This week, I thought I would share my thoughts on the political landscape we find ourselves in and some tips to avoid mistakes of the past.
By Paul Kaseke
These are of course just my thoughts and are not binding on anyone.
I believe one thing that we still lack in our political discourse is the ability to engage in a constructive discussion without resorting to “Donald Trump politics” of insults and threats.
We still take disagreeing views as acts of aggression and proceed to attack each other instead of dealing with the argument.
It has come to the point where people feel afraid to disagree with manifestos of certain candidates because a brigade of overzealous intolerant zealots will come and shred one’s reputation and dignity.
That ought not to be the case.
Previously, we used to call out Zanu PF youth for this kind of behaviour, but it has gone far beyond the ruling party and extends to opposition supporters as well.
Regardless of who we support or what views we take, we ought to be able to agree to disagree and be able to hold a civil conversation on the matter as matured adults.
There really is no need to engage in the kind of politics popularised by former First Lady Grace Mugabe, together with her allies.
That kind of politics was characterised by indecent, vitriolic and condescending comments that never addressed the issue, but instead attacked the person.
This must end.
The Constitution entitles us to express our views and we should, as citizens, be able to engage with each other respectfully.
If you disagree with what I write in this or other pieces, that is fine, but respectfully tell me where and why.
In that way, I might learn a thing or two and concede to your view points.
Don’t call me an EDiot if I happen to agree with something the President has said or call me a Neriot for agreeing with something Nelson Chamisa says.
That is shallow analysis and shows a lack of political maturity, in fact, it shows a lack of maturity full stop.
Let’s have robust engagements cognisant of the fact that we are all humans entitled to the same rights of dignity but beyond that, we are unified by our shared nationality.
That should manifest itself in the way we disagree with each other.
Am I advocating for a passive society that does not disagree with each other?
I am instead saying, we can disagree, but that should not degenerate to insults or hatred.
Let’s robustly debate policies rather than personalities.
The age of politicians should not be a factor unless it results in a potential dereliction of duties or some incapacity of some sort.
It must be said that age in itself is not a policy nor a manifesto, so people should instead be asking what this candidate is bringing to the table and what their policies are instead of judging by the age of the candidate.
Globally, some great leaders came into office in their 40s and others in their 70s so let’s judge on merit and ability to deliver working solutions.

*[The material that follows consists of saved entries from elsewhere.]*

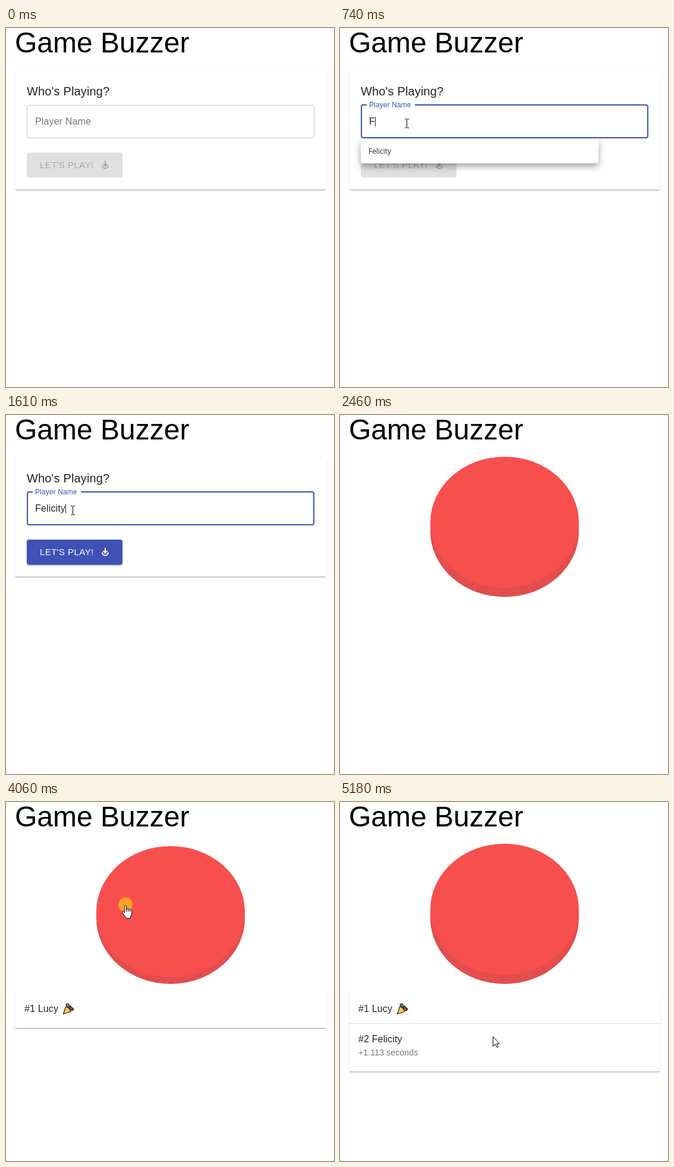
An HTML page for the animation above (5.31 s loop, 552 px wide and 602 px high).

```html
<!DOCTYPE html>
<html lang="en">
<head>
<meta charset="utf-8">
<title>Game Buzzer</title>
<style>
  html, body { margin: 0; width: 100%; height: 100%; overflow: hidden; background: #fff; }
  body { position: relative; font: 16px/17px "Liberation Sans", Arial, sans-serif; color: rgba(0,0,0,.87); }
  [hidden] { display: none !important; }
  h1, h2, p, div, svg { position: absolute; margin: 0; box-sizing: border-box; }
  h1, h2, p { white-space: pre; font-weight: 400; letter-spacing: .00938em; }
  svg { overflow: visible; }

  h1 { left: 15px; top: -2px; font-size: 48px; line-height: 53px; letter-spacing: 0; color: #000; }
  h2 { left: 35px; top: 95px; font-size: 20px; line-height: 22px; letter-spacing: .0075em; }

  .card {
    left: 15px; width: 524px; border-radius: 4px; background: #fff;
    box-shadow: 0 2px 1px -1px rgba(0,0,0,.2), 0 1px 1px rgba(0,0,0,.14), 0 1px 3px rgba(0,0,0,.12);
  }
  .form { top: 70px; height: 201px; }

  #field { left: 35px; top: 129px; width: 484px; height: 56px; border: 1px solid rgba(0,0,0,.23); border-radius: 4px; }
  #field.hover { border-color: rgba(0,0,0,.87); }
  #field.focus { top: 128px; height: 57px; border: 2px solid #3f51b5; }
  .notch { left: 45px; top: 128px; width: 81px; height: 2px; background: #fff; }
  #label, #input { left: 49px; top: 148px; }
  #label { transform-origin: 0 0; }
  #input i { position: absolute; top: 1px; height: 16px; border-left: 1px solid #222; }

  .button {
    left: 35px; top: 209px; width: 161px; height: 42px; border-radius: 4px;
    background: #e0e0e0; color: #a6a6a6;
  }
  .button p { left: 22px; top: 12px; font-size: 15px; letter-spacing: .02857em; }
  .button svg { left: 125px; top: 14px; fill: none; stroke: currentColor; stroke-width: 2; }
  #active {
    background: #3f51b5; color: #fff;
    box-shadow: 0 3px 1px -2px rgba(0,0,0,.2), 0 2px 2px rgba(0,0,0,.14), 0 1px 5px rgba(0,0,0,.12);
  }

  .popup {
    left: 35px; top: 187px; width: 400px; height: 40px; border-radius: 0 0 3px 3px;
    background: #fff; box-shadow: 0 5px 12px rgba(0,0,0,.36);
  }
  .popup p { left: 13px; top: 11px; font: 12px/17px "Open Sans", sans-serif; letter-spacing: 0; }

  .buzzer {
    left: 152px; top: 70px; width: 250px; height: 220px; border-radius: 50%;
    background: #f74f4e; box-shadow: 0 15px #e24d4d;
  }
  .buzzer.pressed { top: 74px; box-shadow: 0 11px #e24d4d; }

  .ranking { top: 315px; padding: 8px 0; }
  .row { position: relative; height: 48px; }
  .row + .row { height: 73px; border-top: 1px solid #e0e0e0; }
  .row p { left: 16px; top: 15px; }
  .row + .row p { top: 17px; }
  .row p.gap { top: 40px; font-size: 14px; line-height: 16px; letter-spacing: .01071em; color: rgba(0,0,0,.54); }
  .popper { left: 80px; top: 14px; }

  #cursor { left: 0; top: 0; fill: #fff; stroke: #000; }
</style>
</head>
<body>
<h1>Game Buzzer</h1>

<div data-on="0 1790">
  <div class="card form"></div>
  <h2>Who's Playing?</h2>
  <div id="field"></div>
  <div class="notch" data-on="460 1790"></div>
  <p id="label">Player Name</p>
  <p id="input" data-on="398 1790"><span id="typed"></span><i></i></p>
  <div class="button"></div>
  <div class="button" id="active"></div>
  <div class="popup" data-on="740 1610"><p>Felicity</p></div>
</div>

<div data-on="1790 5310">
  <div class="buzzer" data-on="1790 4060"></div>
  <div class="buzzer pressed" data-on="4060 4700"></div>
  <div class="buzzer" data-on="4700 5310"></div>
  <div class="card ranking" data-on="3020 5310">
    <div class="row">
      <p>#1 Lucy</p>
      <svg class="popper" width="20" height="20" stroke="#222" stroke-width="1.2" stroke-linejoin="round">
        <path fill="#3c91ad" d="M6 2l4-1 1 3 3 1-2 3-5-2z"/>
        <path fill="#a23a3a" d="M11 8l3-2 5 4-2 3-4-1z"/>
        <path fill="#f7c948" d="M1.500 18.500L5.500 6Q12 8 14 14.500Z"/>
      </svg>
    </div>
    <div class="row" data-on="4210 5310">
      <p>#2 Felicity</p>
      <p class="gap">+1.113 seconds</p>
    </div>
  </div>
</div>

<svg id="cursor" width="1" height="1">
  <circle id="click" r="12" fill="#fba026" stroke="none"/>
  <path id="arrow" d="M.5 .5V16.500L4.300 13L7 18.500L9.300 17.500L6.800 12H11.500Z"/>
  <path id="beam" fill="none" d="M-3 -7.500H-1L.5 -6.500L2 -7.500H4M.5 -6.500V6.500M-3 7.500H-1L.5 6.500L2 7.500H4"/>
  <path id="hand" d="M-1.500 2Q0 -.5 1.500 2V8Q3 6.300 4.500 8Q6.500 7 7.700 9Q9.500 8 10.800 10V16Q10.500 18 8.500 20V23H1Q.5 21 -3 17L-5.500 13Q-5 11 -3.300 12L-1.500 13.500ZM1.500 8V12M4.500 8V12M7.700 9V12"/>
</svg>

<script>
const LOOP = 5310;
const NAME = "Felicity";
const KEY_TIMES = [740, 1080, 1200, 1280, 1330, 1480, 1550, 1610];
const $ = id => document.getElementById(id);
const clamp = x => Math.min(1, Math.max(0, x));
const mix = (a, b, p) => a + (b - a) * p;
const easeOut = p => 1 - (1 - p) ** 3;

for (const button of document.querySelectorAll(".button"))
  button.innerHTML = `<p>LET'S PLAY!</p>
    <svg width="14" height="14"><path d="M7 0V8M3.500 5L7 8.500L10.500 5M2 7.500A5 5 0 1 0 12 7.500"/></svg>`;

const timed = [...document.querySelectorAll("[data-on]")].map(el => {
  const [from, to] = el.dataset.on.split(" ").map(Number);
  return { el, from, to };
});

// The pointer is sampled in discrete steps, as in a screen recording.
function glide(t, start, step, count, from, to, ease = p => p) {
  const p = ease(clamp((Math.floor((t - start) / step) + 1) / count));
  return [mix(from[0], to[0], p), mix(from[1], to[1], p)];
}

function pointer(t) {
  if (t < 40) return null;
  if (t < 1790) {
    const [x, y] = glide(t, 40 + 50, 50, 6, [19, 504], [112, 160], p => 1 - (1 - p) ** 2);
    return { x, y, shape: y < 185 ? "beam" : "arrow" };
  }
  if (t < 2410) return { x: 110, y: 159, shape: "arrow" };
  if (t < 2460) return { x: 95, y: 159, shape: "arrow" };
  if (t < 3710) return null;
  if (t < 4930) {
    const [x, y] = glide(t, 3710, 45, 7, [16, 150], [201, 172], p => 1 - (1 - p) ** 2);
    return { x, y, shape: x > 155 ? "hand" : "arrow" };
  }
  const [x, y] = glide(t, 4930, 50, 6, [201, 172], [257, 393]);
  return { x, y, shape: y < 300 ? "hand" : "arrow" };
}

function drawPointer(t) {
  const at = pointer(t);
  $("cursor").style.display = at ? "" : "none";
  if (!at) return;
  $("cursor").style.transform = `translate(${Math.round(at.x)}px, ${Math.round(at.y)}px)`;
  for (const shape of ["arrow", "beam", "hand"])
    $(shape).style.display = shape === at.shape ? "" : "none";
  $("click").style.display = t >= 4020 && t < 4130 ? "" : "none";
  $("field").className = t >= 398 ? "focus" : at.shape === "beam" ? "hover" : "";
}

function render(t) {
  for (const { el, from, to } of timed) el.hidden = t < from || t >= to;

  const float = easeOut(clamp((t - 398) / 200));
  $("label").style.transform = `translateY(${-25.5 * float}px) scale(${1 - .25 * float})`;
  $("label").style.color =
    `rgba(${mix(0, 63, float)}, ${mix(0, 81, float)}, ${mix(0, 181, float)}, ${mix(.54, 1, float)})`;

  $("typed").textContent = NAME.slice(0, KEY_TIMES.filter(k => k <= t).length);
  $("active").style.opacity = easeOut(clamp((t - 745) / 250));
  if (t < 40) $("field").className = "";
  drawPointer(t);
}

let start;
function tick(now) {
  start ??= now;
  render((now - start) % LOOP);
  requestAnimationFrame(tick);
}
render(0);
requestAnimationFrame(tick);
</script>
</body>
</html>
```
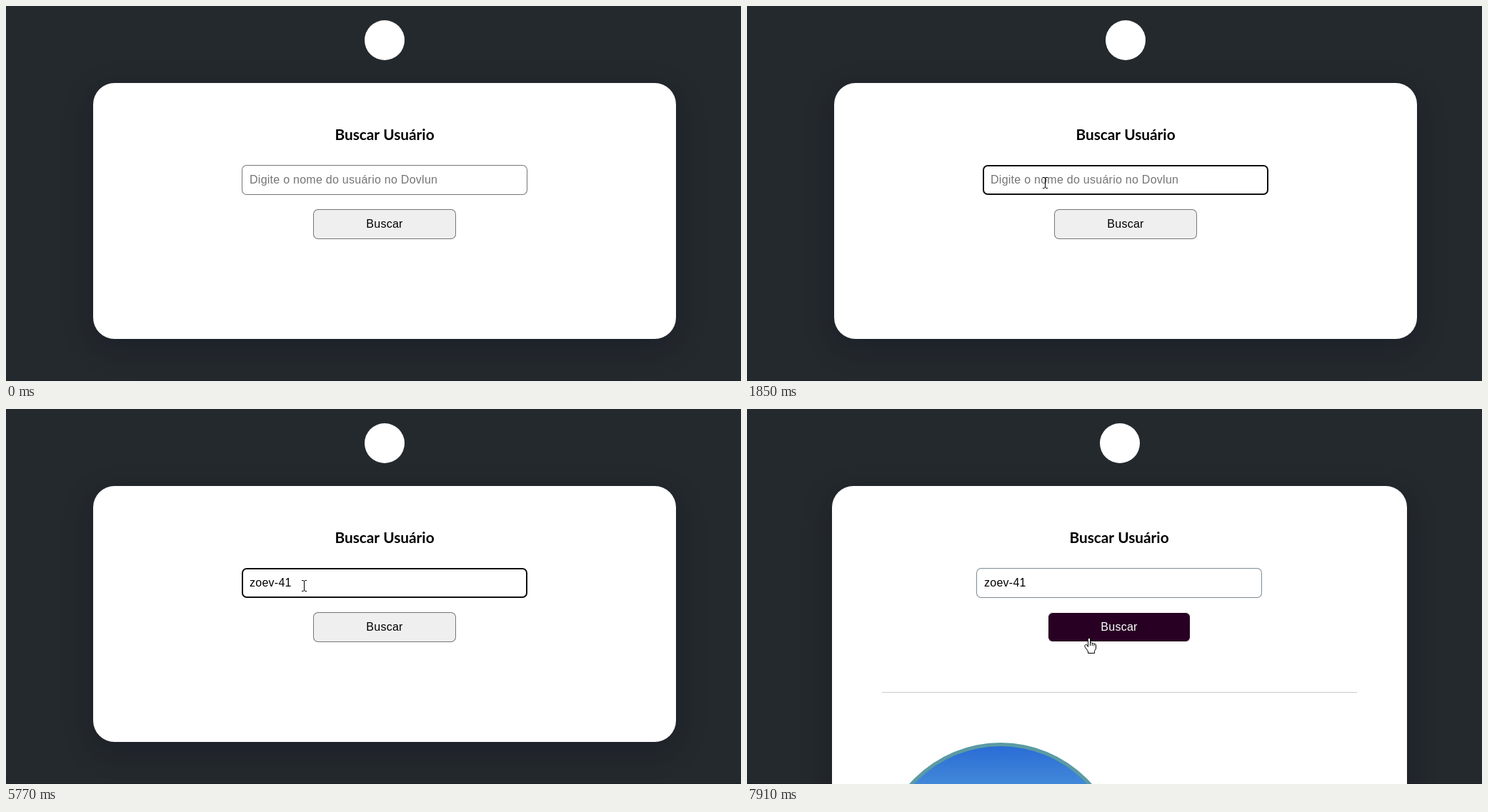
An HTML page with a canvas for the animation above (8 s loop, 1029 by 526 pixels).

```html
<!DOCTYPE html>
<html lang="pt">
<head>
<meta charset="utf-8">
<title>Buscar Usuário</title>
<style>
  html, body { margin: 0; width: 100%; height: 100%; overflow: hidden; background: #24292d; }
  canvas { display: block; }
</style>
</head>
<body>
<canvas id="stage" width="1029" height="526"></canvas>
<script>
const ctx = document.getElementById('stage').getContext('2d');
const LOOP = 8000, STEP = 70, BLINK = 530, FADE = 140;
const FOCUS_AT = 1320, CLICK_AT = 7040, RESULT_AT = 7910;
const UI_FONT = '16px "Liberation Sans", Arial, sans-serif';
const TITLE_FONT = '700 20.8px Lato, sans-serif';
const USER = 'zoev-41';
const KEY_TIMES = [2710, 2990, 3650, 4050, 4650, 4980, 5240];
const HOVERS = [[480, 690], [6640, LOOP * 2]];

// Pointer hot spot: time, x, y
const TRACK = [
  [130, 932, 493], [340, 718, 396], [480, 590, 335], [620, 510, 300],
  [690, 478, 284], [830, 455, 279], [900, 450, 269], [1040, 425, 254],
  [1110, 417, 248], [6500, 417, 248], [6570, 424, 260], [6640, 444.5, 298],
  [6780, 458, 310], [7110, 479, 321]
];

const ARROW = new Path2D('M0 0V16.5L3.8 13L6.5 19L9 18L6.4 12.2H11.7Z');
const HAND = new Path2D('M5.5 12.5V1.5L6.5.5H7.5L8.5 1.5V6.5L10 6.5L11 7.5L13 7.5L14 8.5L15.5 8.5L16.5 10V15L14.5 18.5V21.5H5.5V19L1 12.5V10.5L2 9.5H3.5Z');
const HAND_LINES = new Path2D('M8.5 6.5V11M11.2 7.5V11M13.9 8.5V11.5');
const BEAM = new Path2D('M-3 -7.5H-1L.5 -6.5L2 -7.5H4M.5 -6.5V6.5M-3 7.5H-1L.5 6.5L2 7.5H4');

const clamp = v => Math.max(0, Math.min(1, v));

function box(x, y, w, h, r, fill) {
  ctx.beginPath();
  ctx.roundRect(x, y, w, h, r);
  ctx.fillStyle = fill;
  ctx.fill();
}

function bordered(x, y, w, h, line, border, fill) {
  box(x, y, w, h, 7, border);
  box(x + line, y + line, w - 2 * line, h - 2 * line, 7 - line, fill);
}

function disc(x, y, r, fill) {
  ctx.beginPath();
  ctx.arc(x, y, r, 0, Math.PI * 2);
  ctx.fillStyle = fill;
  ctx.fill();
}

function text(str, x, y, color, align = 'left', font = UI_FONT) {
  ctx.font = font;
  ctx.letterSpacing = font === UI_FONT ? '0.26px' : '0px';
  ctx.textAlign = align;
  ctx.fillStyle = color;
  ctx.fillText(str, x, y);
}

function hoverLevel(t) {
  return Math.max(...HOVERS.map(([enter, leave]) =>
    Math.min(clamp((t - enter) / FADE), clamp(1 - (t - leave) / FADE))));
}

function drawCard(result) {
  const left = result ? 119 : 122, width = result ? 805 : 816;
  ctx.save();
  ctx.shadowColor = 'rgba(14,14,34,.3)';
  ctx.shadowBlur = 40;
  ctx.shadowOffsetY = 12;
  box(left, 108, width, result ? 900 : 359, 30, '#fff');
  ctx.restore();
}

function drawField(x, t, result) {
  const focused = t >= FOCUS_AT && t < CLICK_AT;
  const idle = result ? '#7a8c94' : '#767676';
  bordered(x, 223, 400, 42, focused ? 2 : 1, focused ? '#101010' : idle, '#fff');

  const count = KEY_TIMES.filter(k => k <= t).length;
  const typed = USER.slice(0, count);
  if (count) text(typed, x + 11, 249, '#000');
  else text('Digite o nome do usuário no Dovlun', x + 11, 249, '#757575');

  const since = t - (count ? KEY_TIMES[count - 1] : FOCUS_AT);
  if (focused && Math.floor(since / BLINK) % 2 === 0) {
    const advance = count ? ctx.measureText(typed).width : 0;
    ctx.fillStyle = '#000';
    ctx.fillRect(Math.round(x + 11 + advance), 235, 1, 19);
  }
}

function drawButton(x, t) {
  bordered(x, 285, 200, 42, 1, '#767676', '#efefef');
  text('Buscar', x + 100, 311, '#000', 'center');
  ctx.globalAlpha = hoverLevel(t);
  bordered(x, 285, 200, 42, 1, '#fff', '#280023');
  text('Buscar', x + 100, 311, '#fff', 'center');
  ctx.globalAlpha = 1;
}

function drawProfile() {
  ctx.fillStyle = '#c6cccf';
  ctx.fillRect(189, 397, 665, 1);
  const sky = ctx.createLinearGradient(0, 473, 0, 526);
  sky.addColorStop(0, '#2a6cd6');
  sky.addColorStop(1, '#4288d8');
  disc(355, 638, 170, '#5b9ba3');
  disc(355, 638, 165, sky);
}

function pointerAt(t) {
  const next = TRACK.findIndex(p => p[0] > t);
  if (next < 0) return TRACK[TRACK.length - 1].slice(1);
  const [t0, x0, y0] = TRACK[next - 1], [t1, x1, y1] = TRACK[next];
  const u = (t - t0) / (t1 - t0);
  return [x0 + (x1 - x0) * u, y0 + (y1 - y0) * u];
}

function drawPointer(t) {
  if (t < TRACK[0][0]) return;
  const [x, y] = pointerAt(t - (t - TRACK[0][0]) % STEP);
  const inside = (l, top, r, b) => x >= l && x < r && y >= top && y < b;
  ctx.save();
  ctx.translate(Math.round(x), Math.round(y));
  ctx.lineWidth = 1;
  ctx.strokeStyle = '#000';
  if (inside(330, 223, 730, 265)) {
    ctx.stroke(BEAM);
  } else if (inside(430, 285, 630, 327)) {
    ctx.translate(-7, 0);
    ctx.fillStyle = '#fff';
    ctx.fill(HAND);
    ctx.stroke(HAND);
    ctx.stroke(HAND_LINES);
  } else {
    ctx.strokeStyle = '#fff';
    ctx.fillStyle = '#000';
    ctx.fill(ARROW);
    ctx.stroke(ARROW);
  }
  ctx.restore();
}

function draw(t) {
  const result = t >= RESULT_AT;
  const shift = result ? -9 : 0;
  ctx.fillStyle = '#24292d';
  ctx.fillRect(0, 0, 1029, 526);
  ctx.fillStyle = '#1c2024';
  ctx.fillRect(0, 525, 1029, 1);
  disc(result ? 522 : 530, 48, 28, '#fff');
  drawCard(result);
  text('Buscar Usuário', 530 + shift, 188, '#000', 'center', TITLE_FONT);
  drawField(330 + shift, t, result);
  drawButton(430 + shift, t);
  if (result) drawProfile();
  drawPointer(t);
}

const start = performance.now();
function tick() {
  draw((performance.now() - start) % LOOP);
  requestAnimationFrame(tick);
}
tick();
</script>
</body>
</html>
```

We should move past the politics of attacking perceived political opponents and political leaders should lead the way by discouraging supporters from making derogatory comments.
The responsibilities of leaders in this regard should go as far as changing chants and slogans.
The “down with so and so” slogans must stop.
We can propel our ideas and policies without us denouncing candidates.
The best ideas should win over people.
Hate speech disguised as political rhetoric must also come to an end, because as our history shows, it has led to political violence across the board.
Lastly, our politics must evolve to a level where we as citizens, refuse to be the pawns of politicians when it comes to mudslinging, social media trolling and violence.
In the 2008 elections, we saw young people being used as instruments of violence against other parties, while their leaders wined and dined each other.
We must never forget that at the end of the day politics is like a game of football.
While one may play for another team on the field of play, once the game is over players from the two teams put that behind them and life goes on.
We must, therefore, not forget that after an election, we remain Zimbabweans and that will never change.
We must be game changers for peaceful elections because, after all is said and done, it is not the leaders that get killed or injured — it is the Chipos, Njabulos and Maideis who get caught up in the violence.
I really do believe we can have a peaceful, mature election, but that change starts with you and I.
You can start in your own way by engaging in discussions where you are tolerant to the views of the other people.
You can start by refusing to insult people because you have different political views.
You can start by rejecting slogans that are hate driven.
You can even start by engaging with this piece — constructively of course.
Paul Kaseke is a legal adviser, commentator, analyst and former law lecturer with the Wits Law School & Pearson Institute of Higher Education (formerly Midrand Graduate Institute). He serves as director and current group chair of AfriConsult Firm. He writes in his personal capacity. You can give him feedback via email: firstname.lastname@example.org or follow him on twitter @paulkasekesnr